and the cultural melting pot that i'm such a fan of wasn't so shiny, shiny. where t's mum lives is where the riots were happening and the reverberations of that are still very evident if not worthy of the attention of the media anymore. and while me and my 'funny accent' might have drawn a few odd looks there when i made it over to the more well to do area of town it was fairly obvious that if you look like me then you're most likely in the back of a van or up some scaffolding. and if you've got any colour you'll be making a delivery. it felt weird and schizophrenic, to me vibrant and alive, but speaking to the folk in the local area made for a level of tension, esp if they had kids. talking about the differences between here and there made me much more aware of my outsiderness and the difficulty, if not foolishness, of drawing any conclusions based on such a short visit. that said, i'd have paid money to put a couple of shifts in at some salty local hospital!

but it was brilliant. given only slightly different circumstances i'd move there in a flat second. true it's dirty, a bit stinky, the public transport is possibly the most oddly set up (outside scotland - see edinburgh trams - and yes how i laughed when we in croydon and the joke that never got old for t was - what's that thing on the rails, moving, with folk inside? what is that?) i've seen in a major city and there's no countryside but the inglese themselves are just a pleasure with their funny accents, red buses and omnipresent politeness and definitely eased a certain part of my scotch wolfishness (t's phrase, not mine!)

next time i want to do one of those bus tours, go to a football match (or at least watch one with next doors serbian chelsea fans), have a posh cup of english tea, take the train down to brighton. and yet for all of that when i got back up the road and came down into the valley, seeing all the trees and hills again, the river curving round like glass, just waiting for us to stick the boat in it, clouds rolling over the landscape in strange and wonderful wave forms, despite the cold and the rain, it was good to be back.


kate said...

having started life there and gradually moved slightly north, your observations ring very true. whenever i visit i'm always left feeling very supportive towards devolution. how can the people living in london make decisions about places that are just so different? we're seeing stewart lee in november and can't wait. a few museums, a gallery and some interesting market food but i'll be glad that it's just a visit!

swiss said...

just because i'm dodging work/bike there's no need for you to do it! studying....? lol

i'm kind of ambiguous on the whole nation state issue but i'd say the west lothian question is a nagging thing that scottish politicians need to have the integrity to (actually) address. and a devolved parliament for england, given that the rest of us have one, must surely be a good thing.

we were only supposed to be spending a few days in london with other visits around englandshire but in the end there was just too much to do and the weather just too lovely!

swiss said...

oh, and definitely consider that v&a thing if you're that way in november. it's worth it for the stephen hawking prosthetic suit alone (altho there are some other prosthetic things that may tweak your professional interest)

kate said...

haha, yes, deadline looming! otherwise i'd answer the west lothian question ;) thanks for the v&a suggestion.

swiss said...

yes, i can recognise all the symptoms. currently i have dug the garden and had a trainer session. still no work tho!

Titus said...

I want to go home!

swiss said...

but you live in a lovely wee village in the middle of nowhere that's been bypassed by time, a bit like brigadoon now that i think about it, so you don't need to!

Dominic Rivron said...

I could have written your second paragraph.

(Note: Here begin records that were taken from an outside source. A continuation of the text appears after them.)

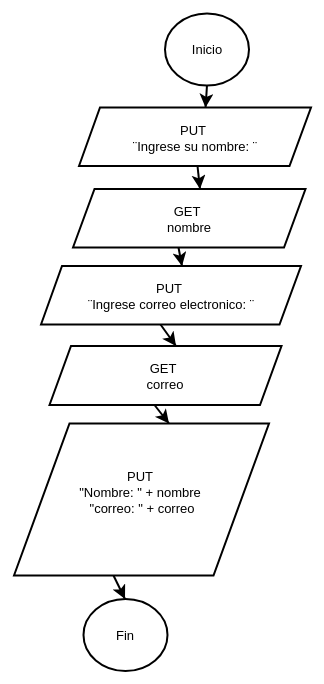
<!DOCTYPE html>
<html lang="es">
<head>
<meta charset="utf-8">
<title>Diagrama de flujo</title>
<style>
  :root { --paper: #fff; --ink: #000; }
  * { box-sizing: border-box; margin: 0; padding: 0; }
  html, body { width: 324px; height: 684px; overflow: hidden; background: var(--paper); }
  .flowchart {
    position: relative; width: 324px; height: 684px; overflow: hidden;
    color: var(--ink); font: 13px/16px "Liberation Sans", Arial, sans-serif;
  }
  .shapes { position: absolute; inset: 0; display: block; }
  .outlines { fill: var(--paper); stroke: var(--ink); stroke-width: 2; }
  .connectors { fill: none; stroke: var(--ink); stroke-width: 2; }
  .arrowhead { fill: var(--ink); }
  .node {
    position: absolute; display: flex; flex-direction: column;
    align-items: center; justify-content: center; white-space: nowrap;
  }
  .command { position: relative; left: -2px; }
  .start { left: 165px; top: 14px; width: 84px; height: 72px; }
  .ask-name { left: 79px; top: 109px; width: 232px; height: 59px; }
  .read-name { left: 73px; top: 190px; width: 232px; height: 59px; }
  .ask-mail { left: 41px; top: 267px; width: 260px; height: 59px; }
  .read-mail { left: 49px; top: 347px; width: 232px; height: 59px; }
  .show-data { left: 14px; top: 417px; width: 254px; height: 152px; }
  .show-data .command { left: -1px; }
  .show-data .last { position: relative; left: 1px; }
  .end { left: 83px; top: 600px; width: 84px; height: 72px; }
</style>
</head>
<body>
<main class="flowchart">
  <svg class="shapes" width="324" height="684" viewBox="0 0 324 684" aria-hidden="true">
    <defs>
      <marker id="arrow" class="arrowhead" markerUnits="userSpaceOnUse" markerWidth="16" markerHeight="16" refX="14" refY="7" orient="auto">
        <path d="M14 7 L0 14 L3.5 7 L0 0 Z"/>
      </marker>
    </defs>
    <g class="outlines">
      <ellipse cx="207" cy="49.5" rx="42" ry="36"/>
      <polygon points="79,166 100,107.5 311,107.5 289.5,166"/>
      <polygon points="73,247.5 94.5,189 305.5,189 284,247.5"/>
      <polygon points="41,324.5 62,266 301,266 279.5,324.5"/>
      <polygon points="49.5,405 71,346 281.5,346 260,405"/>
      <polygon points="14,575.5 69.5,423.5 269,423.5 213.5,575.5"/>
      <ellipse cx="125.5" cy="635" rx="42" ry="36"/>
    </g>
    <g class="connectors" marker-end="url(#arrow)">
      <path d="M207 85.5 L205.5 107.5" marker-end="url(#arrow)"/>
      <path d="M197.5 166 L200 189" marker-end="url(#arrow)"/>
      <path d="M178.5 247.5 L182 266" marker-end="url(#arrow)"/>
      <path d="M160.5 324.5 L176 346" marker-end="url(#arrow)"/>
      <path d="M154.5 405 L169 423.5" marker-end="url(#arrow)"/>
      <path d="M113.5 575.5 L125 599" marker-end="url(#arrow)"/>
    </g>
  </svg>

  <div class="node start"><span>Inicio</span></div>
  <div class="node ask-name"><span class="command">PUT</span><span>¨Ingrese su nombre: ¨</span></div>
  <div class="node read-name"><span class="command">GET</span><span>nombre</span></div>
  <div class="node ask-mail"><span class="command">PUT</span><span>¨Ingrese correo electronico: ¨</span></div>
  <div class="node read-mail"><span class="command">GET</span><span>correo</span></div>
  <div class="node show-data"><span class="command">PUT</span><span class="command">"Nombre: " + nombre</span><span class="last">"correo: " + correo</span></div>
  <div class="node end"><span>Fin</span></div>
</main>
</body>
</html>
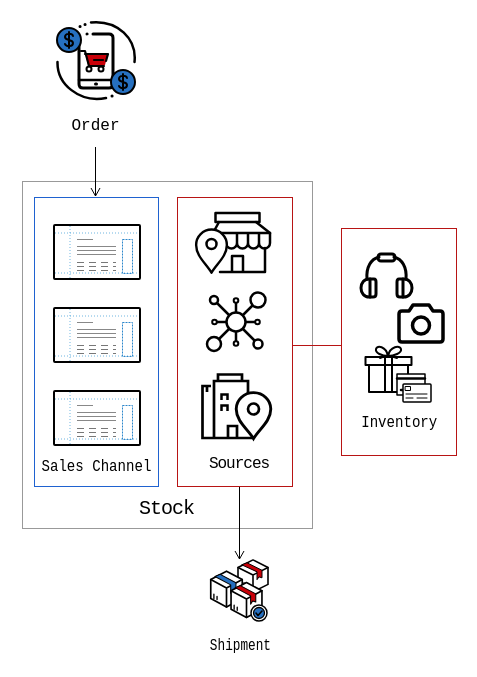
<!DOCTYPE html>
<html lang="en">
<head>
<meta charset="utf-8">
<title>Stock and order flow</title>
<style>
:root { --ink: #000; --paper: #fff; --blue: #2670c0; --red: #c80008; --frame: #999; --channel: #1f62d0; --source: #b81414; --guide: #4ba3d8; }
* { box-sizing: border-box; margin: 0; }
html, body { width: 477px; height: 677px; overflow: hidden; background: var(--paper); }
.diagram { position: relative; width: 477px; height: 677px; color: var(--ink); font: 16px/18px "Liberation Mono", monospace; }
svg { display: block; flex: none; fill: none; stroke: var(--ink); }
.node { position: absolute; display: flex; flex-direction: column; align-items: center; }
.label { font-weight: 400; font-size: 16px; white-space: nowrap; }
.order { left: 47px; top: 18px; width: 97px; gap: 15px; }
.stock { left: 22px; top: 181px; width: 291px; height: 348px; border: 1px solid var(--frame); }
.stock > .label { position: absolute; left: 116px; top: 316px; font-size: 20px; line-height: 22px; letter-spacing: -1px; }
.channels { left: 34px; top: 197px; width: 125px; height: 290px; border: 1px solid var(--channel); padding-top: 26px; }
.channel-list { display: flex; flex-direction: column; gap: 27px; margin-bottom: 12px; }
.channels .label { transform: scaleX(.88); }
.sources { left: 177px; top: 197px; width: 116px; height: 290px; border: 1px solid var(--source); padding-top: 12px; gap: 12px; }
.sources .label { letter-spacing: -1px; margin: 1px 0 0 8px; }
.inventory { left: 341px; top: 228px; width: 116px; height: 228px; border: 1px solid var(--source); padding-top: 19px; gap: 8px; }
.inventory .label { transform: scaleX(.88); }
.shipment { left: 200px; top: 556px; width: 80px; gap: 13px; }
.shipment .label { transform: scaleX(.795); }
.connectors { position: absolute; left: 0; top: 0; }
.relation { stroke: var(--source); }
.round { stroke-linecap: round; stroke-linejoin: round; }
</style>
</head>
<body>
<main class="diagram">

<svg width="0" height="0" style="position:absolute" aria-hidden="true">
  <defs>
    <g id="coin">
      <circle r="12" fill="#2670c0" stroke-width="2"/>
      <path d="M4-4C3-7-4-7-4-3S4-1 4 3-3 7-4 4M0-8V8" stroke-width="2"/>
    </g>
    <g id="store-page">
      <rect x="1" y="1" width="86" height="54" rx="1" stroke-width="2"/>
      <path d="M17 2V54M2 9H86M2 49H86" stroke="#4ba3d8" stroke-width=".8" stroke-dasharray="1 2"/>
      <rect x="69.5" y="15.5" width="10" height="34" stroke="#2d87cb" stroke-dasharray="2 1"/>
      <path d="M24 15.5H40M24 22.5H63M24 26.5H63M24 30.5H63" stroke="#888"/>
      <path d="M24 38.5H63M24 42.5H63M24 46.5H63" stroke="#777" stroke-dasharray="7 5"/>
    </g>
    <path id="pin" d="M0 31C-5 22-16 14-16 2A16 16 0 0 1 16 2C16 14 5 22 0 31Z" fill="#fff"/>
    <g id="box">
      <path d="M-15-8L0-16 15-8V10L0 18-15 10Z" fill="#fff"/>
      <path d="M-15-8L0 0 15-8M0 0V18"/>
      <path d="M-10-11L-5-13 10-5V3L7 2 5 5V-3Z" fill="currentColor" stroke-width="1" transform="translate(-1 0)"/>
      <path d="M-12 6V10M-9 8V11" stroke-width="1.3"/>
    </g>
  </defs>
</svg>

<section class="node order">
  <svg class="round" width="97" height="84" viewBox="48 18 97 84" stroke-width="2.5" aria-hidden="true">
    <path d="M92 22.5C119 20 138 39 135.500 62M58.500 62C58 84 80 103 107 98"/>
    <path d="M81 26.500h.1M86 24.500h.1M88 34h.1M113 96h.1" stroke-width="3"/>
    <path d="M94 34H110Q114 34 114 38V84Q114 88 110 88H84Q80 88 80 84V38" fill="#fff" stroke-width="3"/>
    <path d="M80 80H114" stroke-width="2.500"/>
    <path d="M96.500 84h1" stroke-width="3"/>
    <path d="M86 53L109 54 106 65H89Z" fill="#c80008" stroke="none"/>
    <path d="M82 51H86L90 66H105M86 54H109L107 61M95 60H104" stroke-width="2.200"/>
    <circle cx="90" cy="69" r="2.500" fill="#fff" stroke-width="2"/>
    <circle cx="102" cy="69" r="2.500" fill="#fff" stroke-width="2"/>
    <use href="#coin" x="70" y="40"/>
    <use href="#coin" x="124" y="82"/>
  </svg>
  <h2 class="label">Order</h2>
</section>

<section class="node stock">
  <h2 class="label">Stock</h2>
</section>

<section class="node channels">
  <div class="channel-list">
    <svg width="88" height="56" aria-hidden="true"><use href="#store-page"/></svg>
    <svg width="88" height="56" aria-hidden="true"><use href="#store-page"/></svg>
    <svg width="88" height="56" aria-hidden="true"><use href="#store-page"/></svg>
  </div>
  <h3 class="label">Sales Channel</h3>
</section>

<section class="node sources">
  <svg class="round" width="82" height="66" viewBox="194 210 82 66" stroke-width="2.500" aria-hidden="true">
    <rect x="215.500" y="213" width="44" height="9"/>
    <path d="M219 222L213 233M256 222L270 233M220 272H265V248M232 272V256H243V272"/>
    <path d="M220 233H270V243A5.500 5.500 0 0 1 259 243A5.500 5.500 0 0 1 248 243A5.500 5.500 0 0 1 237 243A5.500 5.500 0 0 1 226 243M259 233V243M248 233V243M237 233V243"/>
    <use href="#pin" transform="translate(211.500 243) scale(.96)"/>
    <circle cx="211.500" cy="244" r="5"/>
  </svg>
  <svg width="82" height="68" viewBox="194 288 82 68" stroke-width="2.500" aria-hidden="true">
    <circle cx="236" cy="322" r="9.500"/>
    <path d="M236 312V303M236 332V342M226 322H217M246 322H255M243 315L253 305M229 315L217 303M229 329L219 339M243 329L255 341"/>
    <circle cx="258" cy="300" r="7.500"/>
    <circle cx="214" cy="344" r="7"/>
    <circle cx="214" cy="300" r="4"/>
    <circle cx="258" cy="344" r="4.500"/>
    <g stroke-width="2"><circle cx="236" cy="300.500" r="2.300"/><circle cx="236" cy="343.500" r="2.300"/><circle cx="214.500" cy="322" r="2.300"/><circle cx="257.500" cy="322" r="2.300"/></g>
  </svg>
  <svg width="82" height="74" viewBox="194 368 82 74" stroke-width="2.700" aria-hidden="true">
    <path d="M214 438V381H248V394M218 381V374.500H242V381M211 386H202.500V438H253M207 386V392M228 438V426H237V438"/>
    <path d="M221.500 400V394.500H227.500V400M221.500 411V405.500H227.500V411" stroke-width="2.500"/>
    <use href="#pin" transform="translate(253.500 407) scale(1.08 1.02)"/>
    <circle cx="253.500" cy="409" r="5.500"/>
  </svg>
  <h3 class="label">Sources</h3>
</section>

<section class="node inventory">
  <svg class="round" width="114" height="158" viewBox="342 248 114 158" aria-hidden="true">
    <g stroke-width="3">
      <path d="M367 279C366 267 371 259 379 257M394 257C402 259 407 267 406 279"/>
      <rect x="378" y="254" width="17" height="7" rx="3"/>
      <path d="M370 279H374Q376 279 376 282V294Q376 297 373 297H370ZM403 279H399Q397 279 397 282V294Q397 297 400 297H403Z"/>
      <path d="M370 279C358 278 358 298 370 297M403 279C415 278 415 298 403 297"/>
    </g>
    <g stroke-width="3.500">
      <path d="M402 311H409L413 305H429L433 311H440Q443 311 443 314V339Q443 342 440 342H402Q399 342 399 339V314Q399 311 402 311Z"/>
      <circle cx="421" cy="325.500" r="8.500"/>
    </g>
    <g stroke-width="2">
      <rect x="365.500" y="357" width="46" height="8"/>
      <path d="M369 365V392H408V365M385 357V392M392 357V392"/>
      <path d="M388 356C382 356 375 353 376 349S386 346 388 356C390 346 400 345 401 349S394 356 388 356ZM385 356L380 358M391 356L397 358"/>
    </g>
    <g stroke-width="1.500">
      <rect x="397" y="374" width="28" height="21" fill="#fff"/>
      <path d="M397 378.500H425M401 390H403" stroke-width="2.500"/>
      <rect x="403" y="384" width="28" height="18" rx="1" fill="#fff"/>
      <rect x="405.500" y="386.500" width="5" height="4" stroke-width="1"/>
      <path d="M406 394H427M406 398H413M417 398H427" stroke-width="1"/>
    </g>
  </svg>
  <h2 class="label">Inventory</h2>
</section>

<section class="node shipment">
  <svg class="round" width="80" height="68" viewBox="200 556 80 68" stroke-width="1.600" aria-hidden="true">
    <use href="#box" transform="translate(253 575) scale(1 .94)" color="#c80008"/>
    <use href="#box" transform="translate(226.500 588) scale(1.050)" color="#2670c0"/>
    <use href="#box" transform="translate(246.500 599) scale(1.030)" color="#c80008"/>
    <circle cx="259" cy="613" r="8" fill="#fff" stroke-width="1.500"/>
    <circle cx="259" cy="613" r="5.500" fill="#2670c0" stroke-width="1.300"/>
    <path d="M256 613L258 615.500 262 611" stroke-width="1.600"/>
  </svg>
  <h2 class="label">Shipment</h2>
</section>

<svg class="connectors" width="477" height="677" viewBox="0 0 477 677" aria-hidden="true">
  <path d="M95.500 147V196M91 188L95.500 196 100 188"/>
  <path d="M239.500 487V559M235 551L239.500 559 244 551"/>
  <path class="relation" d="M293 345.500H341"/>
</svg>

</main>
</body>
</html>
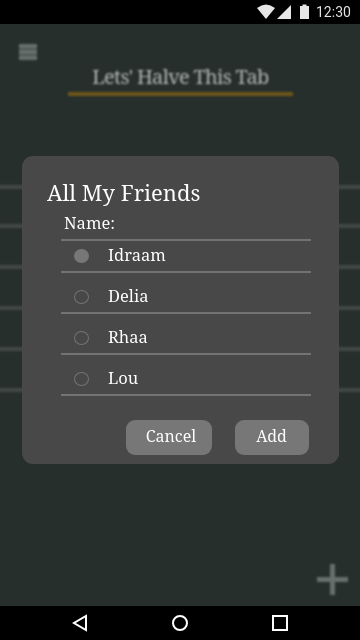
<!DOCTYPE html>
<html lang="en">
<head>
<meta charset="utf-8">
<title>Add friends dialog</title>
<style>
:root {
  --bar: #000;
  --screen: #272f2c;
  --dialog: #484848;
  --button: #777;
  --rule: #737373;
  --faint-rule: #414846;
  --muted: #67706c;
  --gold: #6d561a;
  --text: #fff;
}
* { box-sizing: border-box; margin: 0; padding: 0; }
html, body { width: 360px; height: 640px; overflow: hidden; }
.phone {
  position: relative;
  display: flex;
  flex-direction: column;
  width: 360px;
  height: 640px;
  overflow: hidden;
  background: var(--screen);
  color: var(--text);
  font-family: "Noto Serif", serif;
}
.status-bar {
  display: flex;
  justify-content: flex-end;
  align-items: center;
  height: 24px;
  padding-right: 8px;
  background: var(--bar);
  font: 14px/24px Roboto, sans-serif;
}
.status-bar svg { width: 54px; height: 24px; margin-right: 5px; }
.status-bar time { width: 36px; white-space: nowrap; color: #e6e6e6; }
.app { position: relative; flex: 1; overflow: hidden; }
.backdrop { position: absolute; inset: 0; filter: blur(1.3px); }
.menu-icon {
  position: absolute;
  left: 19px;
  top: 20px;
  width: 18px;
  height: 16px;
  background: repeating-linear-gradient(var(--muted) 0 4px, #4d5552 4px 6px);
}
.app-title {
  position: absolute;
  left: 68px;
  top: 38px;
  width: 225px;
  height: 34px;
  border-bottom: 4px solid var(--gold);
  color: #b4b8b6;
  font-size: 20px;
  font-weight: 500;
  line-height: 29px;
  letter-spacing: -0.7px;
  text-align: center;
  white-space: nowrap;
}
.backdrop-rows {
  position: absolute;
  left: -6px;
  right: -6px;
  top: 161px;
  display: grid;
  grid-template-rows: 39px repeat(5, 41px);
  list-style: none;
}
.backdrop-rows li { height: 4px; background: var(--faint-rule); }
.add-icon { position: absolute; left: 317px; top: 540px; width: 31px; height: 31px; }
.dialog {
  position: absolute;
  left: 22px;
  top: 131.5px;
  width: 317px;
  height: 308.5px;
  padding: 21px 27.5px 7px 25px;
  border-radius: 11px;
  background: var(--dialog);
}
.dialog h2 { font-size: 22px; font-weight: 400; line-height: 30px; white-space: nowrap; }
.field-label {
  width: 250px;
  height: 34px;
  margin-left: 14px;
  padding: 4px 0 0 3px;
  border-bottom: 2px solid var(--rule);
  font-size: 16.5px;
  line-height: 24px;
}
.friends { display: grid; gap: 9px; margin-left: 14px; list-style: none; }
.friends li {
  display: flex;
  align-items: center;
  width: 250px;
  height: 32px;
  padding: 0 0 2px 13px;
  border-bottom: 2px solid var(--rule);
  font-size: 16.5px;
}
.radio {
  width: 15px;
  height: 14px;
  margin: 2px 19px 0 0;
  border: 1px solid var(--rule);
  border-radius: 50%;
}
.radio.selected { background: var(--button); border-color: var(--button); }
.actions { display: flex; justify-content: flex-end; gap: 23px; margin-top: 24.5px; padding-right: 3px; }
.actions a {
  width: 74px;
  height: 35px;
  border-radius: 9px;
  background: var(--button);
  color: var(--text);
  font-size: 16px;
  line-height: 33px;
  text-align: center;
  text-decoration: none;
}
.actions .cancel { width: 86px; padding-left: 5px; line-height: 32px; }
.nav-bar { height: 34px; background: var(--bar); }
.nav-bar svg { display: block; width: 360px; height: 34px; }
</style>
</head>
<body>
<main class="phone">
  <header class="status-bar">
    <svg viewBox="0 0 54 24" fill="#e6e6e6" role="img" aria-label="Wi-Fi, signal and battery">
      <path d="M0 8Q9 1 18 8L9 19Z"/>
      <path d="M34 5V19H20Z"/>
      <path d="M43 6H45.5V4.500H49.500V6H52V19H43Z"/>
    </svg>
    <time>12:30</time>
  </header>

  <section class="app">
    <div class="backdrop">
      <div class="menu-icon"></div>
      <h1 class="app-title">Lets' Halve This Tab</h1>
      <ul class="backdrop-rows"><li></li><li></li><li></li><li></li><li></li><li></li></ul>
      <svg class="add-icon" viewBox="0 0 31 31" stroke="#67706c" stroke-width="5">
        <path d="M0 15.500H31M15.500 0V31"/>
      </svg>
    </div>

    <div class="dialog" role="dialog" aria-label="All My Friends">
      <h2>All My Friends</h2>
      <p class="field-label">Name:</p>
      <ul class="friends">
        <li><span class="radio selected"></span>Idraam</li>
        <li><span class="radio"></span>Delia</li>
        <li><span class="radio"></span>Rhaa</li>
        <li><span class="radio"></span>Lou</li>
      </ul>
      <div class="actions">
        <a class="cancel" href="#">Cancel</a>
        <a class="add" href="#">Add</a>
      </div>
    </div>
  </section>

  <nav class="nav-bar">
    <svg viewBox="0 0 360 34" fill="none" stroke="#fff" stroke-width="2" role="img" aria-label="Back, home and recent">
      <path d="M86 10V24L74 17Z"/>
      <circle cx="180" cy="17" r="7"/>
      <rect x="273" y="10" width="14" height="14"/>
    </svg>
  </nav>
</main>
</body>
</html>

I always enjoy going back to London. I lived there for 6 years in my twenties. What you say about friendliness is spot on. It's the friendliest place I've ever been in Britain.

I must say I dread the thought of a devolved English parliament. I think England relies on the voters of Scotland and Wales to keep it civilized.

swiss said...

the very thought of s civilizing scottish political system fills me with horror! lol
that said there hasn't been anything (recently) that's included a cat!